DO not set up a company at the start. Instead you should trade as a sole trader as it is simpler and audited accounts are not required. If you prefer not to use your own name then get a registered business name with a simple application form.
If you make a loss in the first year of trading as a sole trader then you can offset the loss against your total income of the same tax year and recover PAYE paid when in employment prior to switching to self-employment.
Initially try and trade from your residence in order to keep costs down. If you live in a town the neighbours will object if you set up a car scrappage business at your house. However, many types of business now are clean with very little evidence of trade activity.
If one has to get a premises, then rent it on a short-term lease rather than tie up capital in purchasing a premises that will not be wanted if the business does not succeed. Hire parttime staff if possible and contract out as much activity as possible. This saves employer’s PRSI, holiday pay, unfair dismissal rules and Employer’s Liability Insurance on wages.
Use second-hand plant and vehicles in the start-up unless grant-aided, where new expenditure will be insisted on for grant aid.
You will need to decide whether to lease or buy items.

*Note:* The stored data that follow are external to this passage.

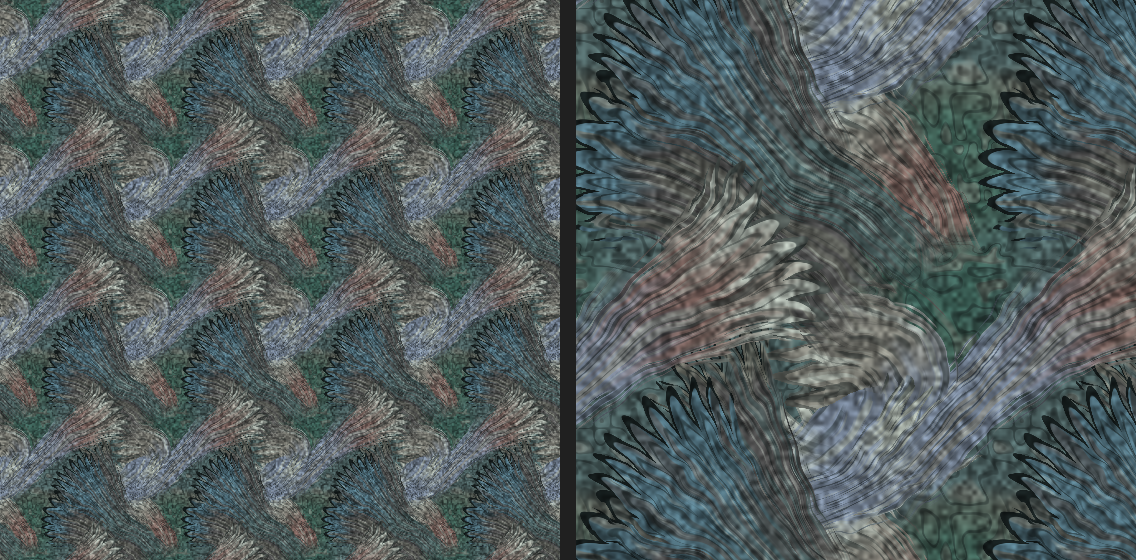
Left: the whole. Right: its middle third, enlarged.
Reproduce this pattern procedurally as a WebGL 1 fragment shader.

```glsl
precision highp float;
uniform vec2 u_resolution;

const float REPEATS = 4.0;
const float WARP = 0.035;
const float GRAIN_CELLS = 340.0;
const float GRAIN_STRENGTH = 0.66;
const float HEAD_START = 0.16;
const float OUTLINE = 0.026;
const float STREAKS = 11.0;
const float FINE_STREAKS = 22.0;
const float PI = 3.14159;
const int SPINE_STEPS = 20;

const vec3 INK = vec3(0.08, 0.11, 0.11);
const vec3 GREEN = vec3(0.20, 0.34, 0.30);
const vec3 TEAL = vec3(0.28, 0.36, 0.36);
const vec3 OLIVE = vec3(0.36, 0.37, 0.34);
const vec3 BROWN = vec3(0.29, 0.29, 0.29);
const vec3 BLUE = vec3(0.29, 0.41, 0.46);
const vec3 LAVENDER = vec3(0.42, 0.47, 0.54);
const vec3 CREAM = vec3(0.58, 0.61, 0.58);
const vec3 TAN = vec3(0.46, 0.46, 0.43);
const vec3 RED = vec3(0.43, 0.34, 0.32);

float hash(vec2 cell) {
  vec3 h = fract(cell.xyx * 0.1031);
  h += dot(h, h.yzx + 33.33);
  return fract((h.x + h.y) * h.z);
}

// Value noise that wraps after a whole number of cells
float noise(vec2 x, float period) {
  vec2 cell = floor(x);
  vec2 f = x - cell;
  f = f * f * (3.0 - 2.0 * f);
  vec2 lo = mod(cell, period);
  vec2 hi = mod(cell + 1.0, period);
  return mix(mix(hash(lo), hash(vec2(hi.x, lo.y)), f.x),
             mix(hash(vec2(lo.x, hi.y)), hash(hi), f.x), f.y);
}

// Position along a curved spine (x) and signed distance from it (y)
vec2 spine(vec2 p, vec2 a, vec2 b, vec2 c) {
  vec2 middle = 0.5 * (min(a, min(b, c)) + max(a, max(b, c)));
  p = fract(p - middle + 0.5) - 0.5 + middle;
  vec2 from = a;
  vec2 nearest = vec2(0.0, 9.0);
  for (int i = 0; i < SPINE_STEPS; i++) {
    float t = float(i + 1) / float(SPINE_STEPS);
    vec2 to = mix(mix(a, b, t), mix(b, c, t), t);
    vec2 e = to - from;
    float h = clamp(dot(p - from, e) / dot(e, e), 0.0, 1.0);
    vec2 r = p - from - e * h;
    float d = length(r);
    if (d < abs(nearest.y))
      nearest = vec2((float(i) + h) / float(SPINE_STEPS), e.x * r.y < e.y * r.x ? -d : d);
    from = to;
  }
  return nearest;
}

// Combed plume; ends are head and tail, comb is lobe count, depth and ink
void plume(inout vec3 color, vec2 p, vec4 ends, vec2 bow, vec2 width, vec3 comb,
           vec3 head, vec3 body, vec3 tail, vec3 vein) {
  float aa = 1.2 * REPEATS / min(u_resolution.x, u_resolution.y);
  vec2 k = spine(p, ends.xy, bow, ends.zw);
  float t = k.x;
  float w = mix(width.y, width.x, pow(1.0 - t, 3.0));
  float s = k.y / w;
  float seed = 40.0 * ends.x + 17.0 * bow.y;

  // Scalloped head with uneven fingers
  float phase = s * comb.x + 0.7 * noise(vec2(s * 3.0 + seed, 2.0), 256.0);
  float inside = t - HEAD_START - 0.09 * s * s + comb.y * (abs(sin(PI * phase)) - 0.5);

  // Streaks drawn out along the spine
  float bend = noise(vec2(t * 6.0, s * 2.0 + seed), 256.0);
  float broad = noise(vec2(s * STREAKS + bend * 3.0 + seed, t * 4.0), 256.0);
  float fine = noise(vec2(s * FINE_STREAKS + bend * 5.0 + seed, t * 9.0), 256.0);
  vec3 tint = mix(head, body, smoothstep(0.04, 0.24, inside + 0.2 * (broad - 0.5)));
  tint = mix(tint, tail, smoothstep(0.35, 0.65, t + 0.2 * (broad - 0.5)));
  tint = mix(tint, vein, 0.7 * smoothstep(0.5, 0.72, broad));
  tint = mix(tint, INK, 0.45 * smoothstep(0.6, 0.85, fine));
  tint = mix(tint, CREAM, 0.4 * (1.0 - smoothstep(0.1, 0.35, fine)));

  // Echoed finger lines and the dark rim
  float echo = smoothstep(0.5, 1.0, sin(inside * 85.0)) * (1.0 - smoothstep(0.06, 0.26, inside));
  float rim = 1.0 - smoothstep(OUTLINE, OUTLINE + 2.0 * aa, inside);
  tint = mix(tint, INK, comb.z * max(0.55 * echo, rim));

  float edge = 1.0 - abs(s) + 0.7 * (fine - 0.5);
  float mask = smoothstep(0.0, aa, inside) * smoothstep(0.0, aa / w + 0.08, edge);
  color = mix(color, tint, mask * (1.0 - smoothstep(0.8, 1.0, t)));
}

float pool(vec2 p, vec2 center, float radius) {
  return 1.0 - smoothstep(0.4 * radius, radius, length(fract(p - center + 0.5) - 0.5));
}

// Mottled ground with curling vein lines
vec3 ground(vec2 p) {
  float drift = noise(p * 5.0, 5.0);
  float curl = noise(p * 30.0 + 3.0 * drift, 30.0);
  float green = max(pool(p, vec2(.23, .73), .26), pool(p, vec2(.14, .05), .34));
  vec3 color = mix(OLIVE, TEAL, smoothstep(0.3, 0.65, drift));
  color = mix(color, GREEN, green * (0.65 + 0.35 * curl));
  color = mix(color, INK, 0.4 * smoothstep(0.4, 1.0, sin(curl * 16.0 + drift * 9.0)));
  return mix(color, TAN, 0.5 * smoothstep(0.65, 0.9, curl));
}

void main() {
  vec2 uv = gl_FragCoord.xy / u_resolution;
  // Tile space runs downward
  vec2 p = fract(vec2(uv.x, 1.0 - uv.y) * REPEATS);
  p += WARP * (vec2(noise(p * 6.0, 6.0), noise(p * 6.0 + 31.0, 6.0)) - 0.5);
  p += 0.4 * WARP * (vec2(noise(p * 20.0, 20.0), noise(p * 20.0 + 9.0, 20.0)) - 0.5);

  vec3 c = ground(p);
  // Flame, sweep, curl and its pale tips
  plume(c, p, vec4(.80, .54, 1.25, 1.), vec2(1.12, .62), vec2(.26, .07), vec3(3., .06, .3), CREAM, TAN, RED, TAN);
  plume(c, p, vec4(.70, 1.26, 1.54, .96), vec2(1., 1.76), vec2(.3, .09), vec3(4., .1, .3), CREAM, LAVENDER, LAVENDER, CREAM);
  plume(c, p, vec4(.62, 1.2, .84, 1.56), vec2(1.44, 1.08), vec2(.26, .14), vec3(4., .1, .4), TAN, TAN, LAVENDER, CREAM);
  plume(c, p, vec4(1.26, 1.26, .84, 1.56), vec2(1.1, 1.46), vec2(.2, .06), vec3(2.5, .16, .2), CREAM, CREAM, LAVENDER, LAVENDER);
  // Lower lobe, dark tuft, blue wing, pale fan
  plume(c, p, vec4(.18, .69, 1.08, 1.17), vec2(.62, .66), vec2(.3, .12), vec3(3.5, .08, 1.), BLUE, BROWN, BROWN, OLIVE);
  plume(c, p, vec4(.60, .12, .96, .76), vec2(.74, .3), vec2(.24, .06), vec3(3., .16, 1.), OLIVE, BROWN, BROWN, TEAL);
  plume(c, p, vec4(.39, .24, 1.27, 1.04), vec2(.68, .62), vec2(.38, .07), vec3(4.5, .1, 1.), BLUE, BLUE, TEAL, BROWN);
  plume(c, p, vec4(1., .84, .03, 1.58), vec2(.52, 1.02), vec2(.46, .07), vec3(4.5, .08, .6), CREAM, RED, LAVENDER, TAN);

  // Woven speckle across the whole sheet
  float grain = noise(uv * GRAIN_CELLS, GRAIN_CELLS) + 0.4 * noise(uv * GRAIN_CELLS * 0.5, GRAIN_CELLS);
  gl_FragColor = vec4(clamp(c * (1.0 + GRAIN_STRENGTH * (grain - 0.7)), 0.0, 1.0), 1.0);
}
```
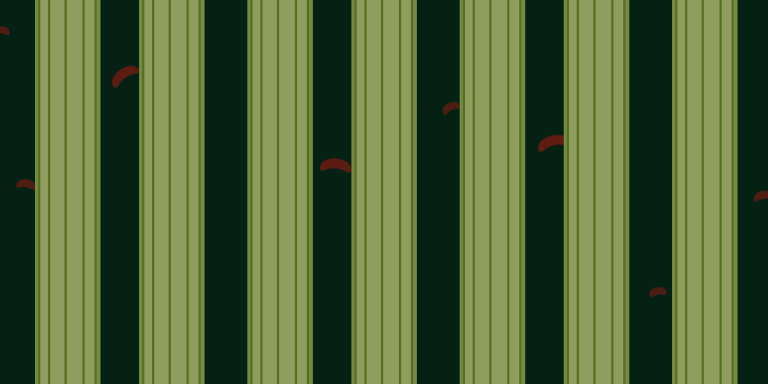
A Shadertoy shader for this pattern:

```glsl
const vec3 GROUND = vec3(0.02, 0.13, 0.08);
const vec3 STRIPE = vec3(0.56, 0.62, 0.37);
const vec3 RIM    = vec3(0.46, 0.54, 0.27);
const vec3 LINE   = vec3(0.34, 0.44, 0.12);
const vec3 RUST   = vec3(0.37, 0.11, 0.07);

// Lengths are fractions of the canvas height
const float FIRST_EDGE   = 0.0911;
const float PITCH        = 0.2765;
const float ODD_SHIFT    = -0.0055;
const float STRIPE_WIDTH = 0.1706;
const float GAP_SHARE    = 0.372;
const float LINE_HALF    = 0.0029;
const float LINES[5] = float[5](0.0109, 0.0367, 0.0799, 0.1266, 0.1578);

const vec2  MARK_LENGTH = vec2(0.019, 0.044);
const vec2  MARK_INSET  = vec2(0.021, 0.042);
const float MARK_BEND   = 0.35;
const float MARK_SOFT   = 0.003;
const float RARE        = 0.1;

float hash(float x) {
    x = fract(x * 0.1031);
    x *= x + 33.33;
    x *= x + x;
    return fract(x);
}

// Coverage of the span from a to b
float band(float x, float a, float b, float px) {
    float d = abs(x - 0.5 * (a + b)) - 0.5 * (b - a);
    return clamp(0.5 - d / px, 0.0, 1.0);
}

// Tilted, arched capsule
float markDistance(vec2 p, float halfLength, float angle) {
    float c = cos(angle), s = sin(angle);
    p = vec2(c * p.x + s * p.y, c * p.y - s * p.x);
    p.y += MARK_BEND * (p.x * p.x / halfLength - 0.3 * halfLength);
    float radius = 0.0057 + 0.17 * halfLength;
    return length(vec2(max(abs(p.x) - halfLength + radius, 0.0), p.y)) - radius;
}

// Rust marks in the gap left of a stripe
float rust(vec2 p, float id) {
    float vigour = hash(id + 4.0);
    float inset = hash(id + 6.0);
    float angle = hash(id + 8.0) - 0.35;
    float height = fract(0.28 + 0.24 * exp2(-4.0 * id) + 0.52 * id - 0.01 * id * id * id);
    float cover = 0.0;
    for (int n = 0; n < 2; n++) {
        // The second mark is small and rare
        bool extra = n == 1;
        bool present = extra ? inset < RARE : vigour > RARE;
        float size = extra ? MARK_LENGTH.x : mix(MARK_LENGTH.x, MARK_LENGTH.y, vigour);
        vec2 center = extra ? vec2(-0.084, fract(height + 0.4))
                            : vec2(-mix(MARK_INSET.x, MARK_INSET.y, inset), height);
        float d = markDistance(p - center, size, angle);
        float strength = mix(0.68, 1.0, sqrt(vigour));
        if (present) cover = max(cover, strength * (1.0 - smoothstep(-MARK_SOFT, MARK_SOFT, d)));
    }
    return cover;
}

void mainImage(out vec4 fragColor, in vec2 fragCoord) {
    float px = 1.0 / iResolution.y;
    vec2 p = fragCoord * px;

    // One gap and one stripe per cell, odd stripes nudged left
    float id = floor((p.x - FIRST_EDGE) / PITCH + GAP_SHARE);
    p.x -= FIRST_EDGE + id * PITCH + ODD_SHIFT * mod(id, 2.0);

    vec3 color = mix(GROUND, RUST, rust(p, id));

    // Stripe with greener rims and uneven lines
    vec3 cloth = mix(RIM, STRIPE, band(p.x, LINES[0], LINES[4], px));
    for (int i = 0; i < 5; i++) {
        cloth = mix(cloth, LINE, band(p.x, LINES[i] - LINE_HALF, LINES[i] + LINE_HALF, px));
    }
    color = mix(color, cloth, band(p.x, 0.0, STRIPE_WIDTH, px));

    fragColor = vec4(color, 1.0);
}
```
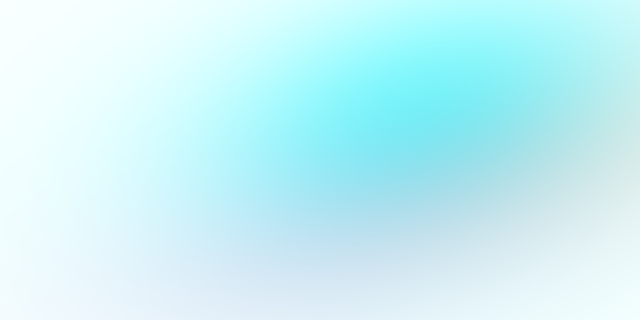
This background is drawn by a WebGL 1 fragment shader. Its source:

```glsl
precision highp float;
// A soft aqua glow on a pale backdrop, tilted up to the right.
// Each colour channel is dimmed by its own rotated elliptical Gaussian, so the
// glow is pure cyan above its core and fades to a grey-lilac shade below it.

uniform vec2 u_resolution;

#define BACKDROP vec3(0.985, 1.0, 1.0)
#define GLOW_TILT 0.28
#define SHADE_TILT 0.33
#define CORE_LOSS 0.38
#define HALO_LOSS 0.15
#define GREEN_LOSS 0.13
#define BLUE_LOSS 0.095

// Elliptical falloff: 1 at the centre, 1/e at the given radii.
float softEllipse(vec2 p, vec2 centre, vec2 radii, float tilt) {
  vec2 d = p - centre;
  float c = cos(tilt);
  float s = sin(tilt);
  vec2 q = vec2(c * d.x + s * d.y, c * d.y - s * d.x) / radii;
  return exp(-dot(q, q));
}

void main() {
  // Canvas space: x from 0 to 2, y from 0 to 1.
  vec2 p = gl_FragCoord.xy / u_resolution * vec2(2.0, 1.0);

  // Cyan glow: a bright core within a wide halo, both absorbing red.
  float core = softEllipse(p, vec2(1.32, 0.68), vec2(0.68, 0.34), GLOW_TILT);
  float halo = softEllipse(p, vec2(1.25, 0.48), vec2(1.05, 0.60), GLOW_TILT);

  // Muted shade along the lower side of the glow.
  float greenShade = softEllipse(p, vec2(1.35, 0.38), vec2(0.95, 0.33), SHADE_TILT);
  float blueShade = softEllipse(p, vec2(1.70, 0.48), vec2(1.00, 0.30), SHADE_TILT);

  vec3 absorbed = vec3(CORE_LOSS * core + HALO_LOSS * halo,
                       GREEN_LOSS * greenShade,
                       BLUE_LOSS * blueShade);
  gl_FragColor = vec4(BACKDROP - absorbed, 1.0);
}
```
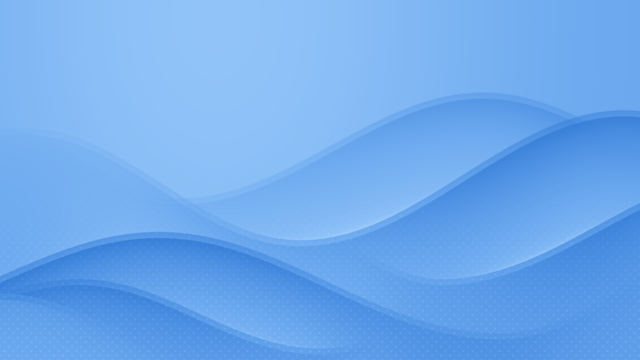
This background is drawn by a WebGL 1 fragment shader. Its source:

```glsl
precision highp float;
// Soft blue backdrop with overlapping translucent waves and a faint dot screen.
uniform vec2 u_resolution;

const float PI = 3.14159265;
const float RIM_WIDTH = 0.017;
const vec3 DEEP_BLUE = vec3(0.15, 0.44, 0.81);
const vec3 PALE_BLUE = vec3(0.56, 0.76, 0.97);
const vec3 MID_LIFT = vec3(0.0, 0.04, 0.08);

// Half a cosine period running from one extreme to the next.
float swell(float x, vec2 a, vec2 b) {
  float t = clamp((x - a.x) / (b.x - a.x), 0.0, 1.0);
  return mix(a.y, b.y, 0.5 - 0.5 * cos(PI * t));
}

// Smooth curve through four successive crests and troughs.
float wave(float x, vec2 a, vec2 b, vec2 c, vec2 d) {
  if (x < b.x) return swell(x, a, b);
  if (x < c.x) return swell(x, b, c);
  return swell(x, c, d);
}

// Approximate perpendicular distance below the curve.
float depthBelow(vec2 p, vec2 a, vec2 b, vec2 c, vec2 d) {
  const float STEP = 0.002;
  float y = wave(p.x, a, b, c, d);
  float slope = (wave(p.x + STEP, a, b, c, d) - y) / STEP;
  return (y - p.y) / sqrt(1.0 + slope * slope);
}

float bump(float x, float center, float width) {
  float t = (x - center) / width;
  return exp(-t * t);
}

// Translucent sheet: lit crest, tinted rim, then a shadow that fades with depth.
float sheet(float tone, float depth, float dark, float light, float reach,
            float cover, float glint, float pixel) {
  float above = max(-depth, 0.0);
  float lit = tone + glint * (0.16 * exp(-above / 0.05) + 0.22 * exp(-above / 0.004));
  float inner = max(depth - RIM_WIDTH, 0.0);
  float body = mix(light, dark, exp(-inner / reach));
  float rim = mix(tone, dark, 0.58 - 0.12 * smoothstep(0.0, RIM_WIDTH, depth));
  float fill = mix(rim, body, smoothstep(-pixel, pixel, depth - RIM_WIDTH));
  return mix(lit, fill, cover * smoothstep(-pixel, pixel, depth));
}

// Staggered grid of small soft dots.
float dotScreen(vec2 p, float spacing, float pixel) {
  vec2 q = vec2(p.x + p.y, p.x - p.y) / spacing;
  float r = length(fract(q) - 0.5) * spacing;
  return 1.0 - smoothstep(0.0035 - pixel, 0.0035 + pixel, r);
}

void main() {
  vec2 uv = gl_FragCoord.xy / u_resolution;
  vec2 p = vec2(uv.x * 16.0 / 9.0, uv.y);
  float pixel = 1.0 / u_resolution.y;
  float x = p.x;

  // Sky lit from the upper left of center
  float spread = length((p - vec2(0.6, 0.95)) * vec2(1.0, 0.7));
  float tone = mix(1.02, 0.66, smoothstep(0.0, 1.2, spread));

  // Rear wave, cresting on the right
  float d = depthBelow(p, vec2(0.0, 0.641), vec2(0.498, 0.449),
                       vec2(1.343, 0.743), vec2(2.13, 0.472));
  tone = sheet(tone, d, mix(0.7, 0.4, smoothstep(0.65, 1.35, x)),
               mix(0.84, 0.97, smoothstep(0.3, 0.7, x)), 0.17,
               mix(0.45, 0.9, smoothstep(0.35, 0.75, x)), 0.0, pixel);

  // Long sweep from the left, through the middle, to the right crest
  d = depthBelow(p, vec2(0.07, 0.644), vec2(0.833, 0.333),
                 vec2(1.736, 0.694), vec2(2.4, 0.4));
  float sweepDark = mix(0.76, 0.55, smoothstep(0.1, 0.7, x));
  tone = sheet(tone, d, mix(sweepDark, 0.14, smoothstep(0.7, 1.55, x)),
               mix(0.55, 0.87, smoothstep(0.0, 0.5, x)), 0.19,
               mix(0.6, 0.92, smoothstep(0.3, 0.85, x)),
               bump(x, 0.98, 0.22), pixel);

  // Right-hand trough
  d = depthBelow(p, vec2(0.79, 0.375), vec2(1.227, 0.225),
                 vec2(2.095, 0.525), vec2(2.6, 0.4));
  tone = sheet(tone, d, mix(0.5, 0.2, smoothstep(1.2, 1.75, x)), 0.62, 0.17,
               smoothstep(0.85, 1.25, x), bump(x, 1.5, 0.22), pixel);

  // Front wave, cresting on the left
  d = depthBelow(p, vec2(-0.44, 0.109), vec2(0.44, 0.356),
                 vec2(1.389, 0.074), vec2(2.1, 0.35));
  tone = sheet(tone, d, mix(0.12, 0.36, smoothstep(0.5, 1.2, x)),
               mix(0.9, 0.52, smoothstep(0.8, 1.2, x)), 0.16,
               mix(0.95, 0.3, smoothstep(1.38, 1.72, x)),
               0.3 * bump(x, 0.25, 0.3), pixel);

  // Lowest wave and the pale mound beneath it
  d = depthBelow(p, vec2(-0.23, 0.143), vec2(0.22, 0.225),
                 vec2(0.89, 0.032), vec2(1.4, 0.2));
  tone = sheet(tone, d, mix(0.18, 0.46, smoothstep(0.3, 0.85, x)), 0.6, 0.1,
               1.0 - smoothstep(0.88, 1.16, x), 0.5 * bump(x, 0.72, 0.18), pixel);
  d = depthBelow(p, vec2(-0.3, 0.15), vec2(0.0, 0.185),
                 vec2(0.567, 0.028), vec2(1.0, 0.15));
  tone = sheet(tone, d, 0.5, 0.7, 0.07,
               0.85 - 0.85 * smoothstep(0.35, 0.62, x), 0.0, pixel);

  // Dot screen strengthening toward the bottom
  float dotFade = 1.0 - smoothstep(0.0, 0.62, p.y);
  tone += 0.17 * dotFade * dotScreen(p, 0.025, pixel);

  tone = clamp(tone, 0.0, 1.1);
  vec3 color = mix(DEEP_BLUE, PALE_BLUE, tone) + MID_LIFT * tone * (1.0 - tone);
  gl_FragColor = vec4(color, 1.0);
}
```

While there is a need to compare the monthly repayments, it is wise to consider the leased plant remains the property of the lessor and can be repossessed easier than plant bought on HP which is owned from the start by the customer.
Do not register for VAT initially unless you are buying on HP Plant and Vehicles on which VAT can be recovered. Remember that the VAT threshold for sale of goods is € 75,000 per annum and for supply of services it is € 37,500.
Get a clear picture from your tax advisor of the correct VAT rates which are applicable for various goods and services. Retail businesses can have complex VAT rules with various rates of VAT operable to similar goods. If you get it wrong and it only comes to light after two or three years then you may owe a crippling VAT debt to the Revenue.
Check out the Local Enterprise Board for any grants and assistance that may be available.
If starting on a slightly larger scale, then try Enterprise Ireland also as they offer generous pre-trading grants for feasibility, market testing etc.
Be prepared for a breakeven operation in the first year and if you do better than that then count yourself lucky.